◆ The problem:
Go through the data below and report how many lines contain "height"; the reply holds only that number.

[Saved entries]

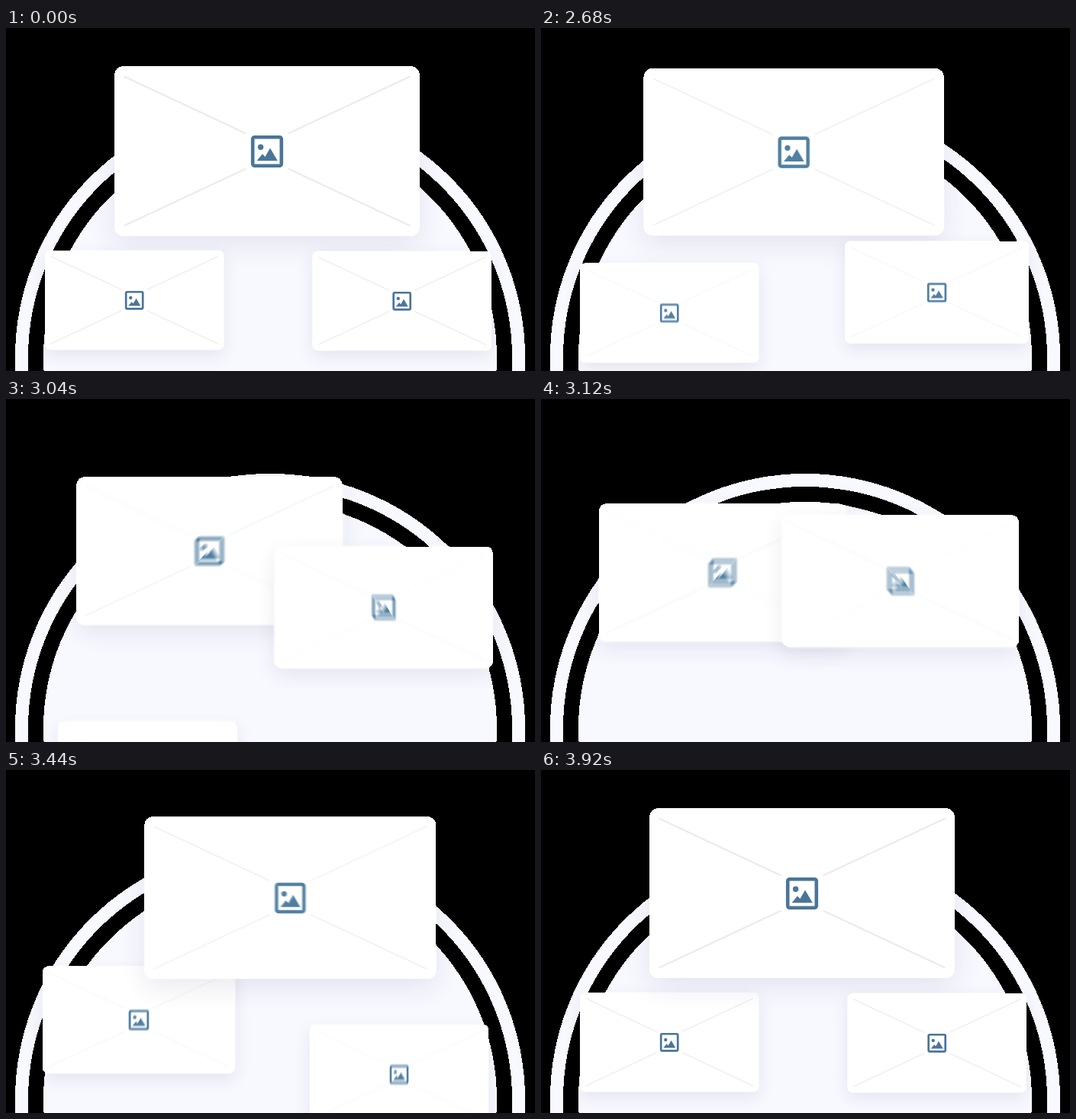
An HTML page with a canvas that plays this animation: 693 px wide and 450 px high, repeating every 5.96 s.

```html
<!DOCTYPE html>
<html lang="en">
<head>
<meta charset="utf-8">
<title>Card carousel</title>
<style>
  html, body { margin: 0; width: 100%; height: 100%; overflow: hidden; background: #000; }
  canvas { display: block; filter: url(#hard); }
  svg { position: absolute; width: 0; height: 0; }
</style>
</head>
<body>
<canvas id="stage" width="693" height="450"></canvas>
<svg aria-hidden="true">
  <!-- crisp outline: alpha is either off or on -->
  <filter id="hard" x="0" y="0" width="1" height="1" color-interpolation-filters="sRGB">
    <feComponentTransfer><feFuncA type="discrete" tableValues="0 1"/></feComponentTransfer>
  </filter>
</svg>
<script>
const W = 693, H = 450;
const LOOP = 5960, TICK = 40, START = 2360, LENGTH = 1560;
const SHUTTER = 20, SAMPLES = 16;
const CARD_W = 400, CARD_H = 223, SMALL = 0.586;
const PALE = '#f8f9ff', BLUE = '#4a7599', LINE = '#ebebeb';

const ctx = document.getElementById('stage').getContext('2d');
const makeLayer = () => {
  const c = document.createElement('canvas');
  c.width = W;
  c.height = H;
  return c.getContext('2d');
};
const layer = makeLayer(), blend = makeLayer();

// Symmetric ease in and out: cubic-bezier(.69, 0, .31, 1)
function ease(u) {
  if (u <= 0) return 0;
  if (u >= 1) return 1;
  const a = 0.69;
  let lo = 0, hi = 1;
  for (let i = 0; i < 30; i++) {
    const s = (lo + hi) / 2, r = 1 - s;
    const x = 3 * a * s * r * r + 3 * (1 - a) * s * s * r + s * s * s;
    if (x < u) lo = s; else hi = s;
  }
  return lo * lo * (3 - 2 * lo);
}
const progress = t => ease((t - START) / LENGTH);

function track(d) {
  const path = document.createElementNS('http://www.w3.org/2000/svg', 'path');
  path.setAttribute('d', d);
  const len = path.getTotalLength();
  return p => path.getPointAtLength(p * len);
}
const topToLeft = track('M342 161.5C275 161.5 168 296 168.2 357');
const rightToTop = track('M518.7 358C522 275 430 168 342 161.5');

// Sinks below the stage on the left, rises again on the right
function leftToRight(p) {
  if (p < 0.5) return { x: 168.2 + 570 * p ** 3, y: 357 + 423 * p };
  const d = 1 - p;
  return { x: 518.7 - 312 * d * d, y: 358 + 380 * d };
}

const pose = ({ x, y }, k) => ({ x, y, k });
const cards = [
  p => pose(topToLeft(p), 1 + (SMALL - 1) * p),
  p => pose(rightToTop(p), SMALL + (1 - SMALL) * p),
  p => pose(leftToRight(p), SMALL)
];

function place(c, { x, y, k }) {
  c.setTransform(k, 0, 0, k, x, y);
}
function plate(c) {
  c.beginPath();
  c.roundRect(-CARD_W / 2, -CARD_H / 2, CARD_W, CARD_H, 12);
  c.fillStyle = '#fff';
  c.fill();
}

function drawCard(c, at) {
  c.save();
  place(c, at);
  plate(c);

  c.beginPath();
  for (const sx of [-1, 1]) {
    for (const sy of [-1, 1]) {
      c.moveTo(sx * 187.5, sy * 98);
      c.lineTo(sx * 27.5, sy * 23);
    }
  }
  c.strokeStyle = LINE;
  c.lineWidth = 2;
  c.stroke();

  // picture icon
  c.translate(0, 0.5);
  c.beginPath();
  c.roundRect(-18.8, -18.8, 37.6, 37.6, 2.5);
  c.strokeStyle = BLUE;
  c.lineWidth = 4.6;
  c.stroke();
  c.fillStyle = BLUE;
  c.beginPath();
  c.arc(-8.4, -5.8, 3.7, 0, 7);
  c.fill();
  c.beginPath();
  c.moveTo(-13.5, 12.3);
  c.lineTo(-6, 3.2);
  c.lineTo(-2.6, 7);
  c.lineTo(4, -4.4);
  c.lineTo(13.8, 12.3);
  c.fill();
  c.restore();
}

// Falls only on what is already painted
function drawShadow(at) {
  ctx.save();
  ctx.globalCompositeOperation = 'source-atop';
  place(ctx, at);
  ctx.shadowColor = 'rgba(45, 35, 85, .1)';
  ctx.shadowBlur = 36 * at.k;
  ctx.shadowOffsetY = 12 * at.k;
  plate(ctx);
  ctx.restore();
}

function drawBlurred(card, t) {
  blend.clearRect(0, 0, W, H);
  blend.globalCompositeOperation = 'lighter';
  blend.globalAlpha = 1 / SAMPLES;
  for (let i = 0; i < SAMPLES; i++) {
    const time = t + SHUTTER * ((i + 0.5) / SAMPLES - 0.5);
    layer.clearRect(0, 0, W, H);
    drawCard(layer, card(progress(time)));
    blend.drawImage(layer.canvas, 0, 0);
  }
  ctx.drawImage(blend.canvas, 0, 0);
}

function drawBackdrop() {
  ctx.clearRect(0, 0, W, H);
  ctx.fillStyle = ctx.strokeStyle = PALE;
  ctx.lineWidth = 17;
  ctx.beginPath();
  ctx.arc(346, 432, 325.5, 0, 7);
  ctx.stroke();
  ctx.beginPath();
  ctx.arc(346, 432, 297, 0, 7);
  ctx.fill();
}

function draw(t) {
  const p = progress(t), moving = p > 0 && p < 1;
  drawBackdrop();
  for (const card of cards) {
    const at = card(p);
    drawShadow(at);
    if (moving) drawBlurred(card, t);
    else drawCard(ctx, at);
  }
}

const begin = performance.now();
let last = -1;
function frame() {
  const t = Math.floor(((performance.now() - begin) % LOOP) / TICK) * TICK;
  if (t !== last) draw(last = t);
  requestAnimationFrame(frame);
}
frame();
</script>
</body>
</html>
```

◆ Finished task:
5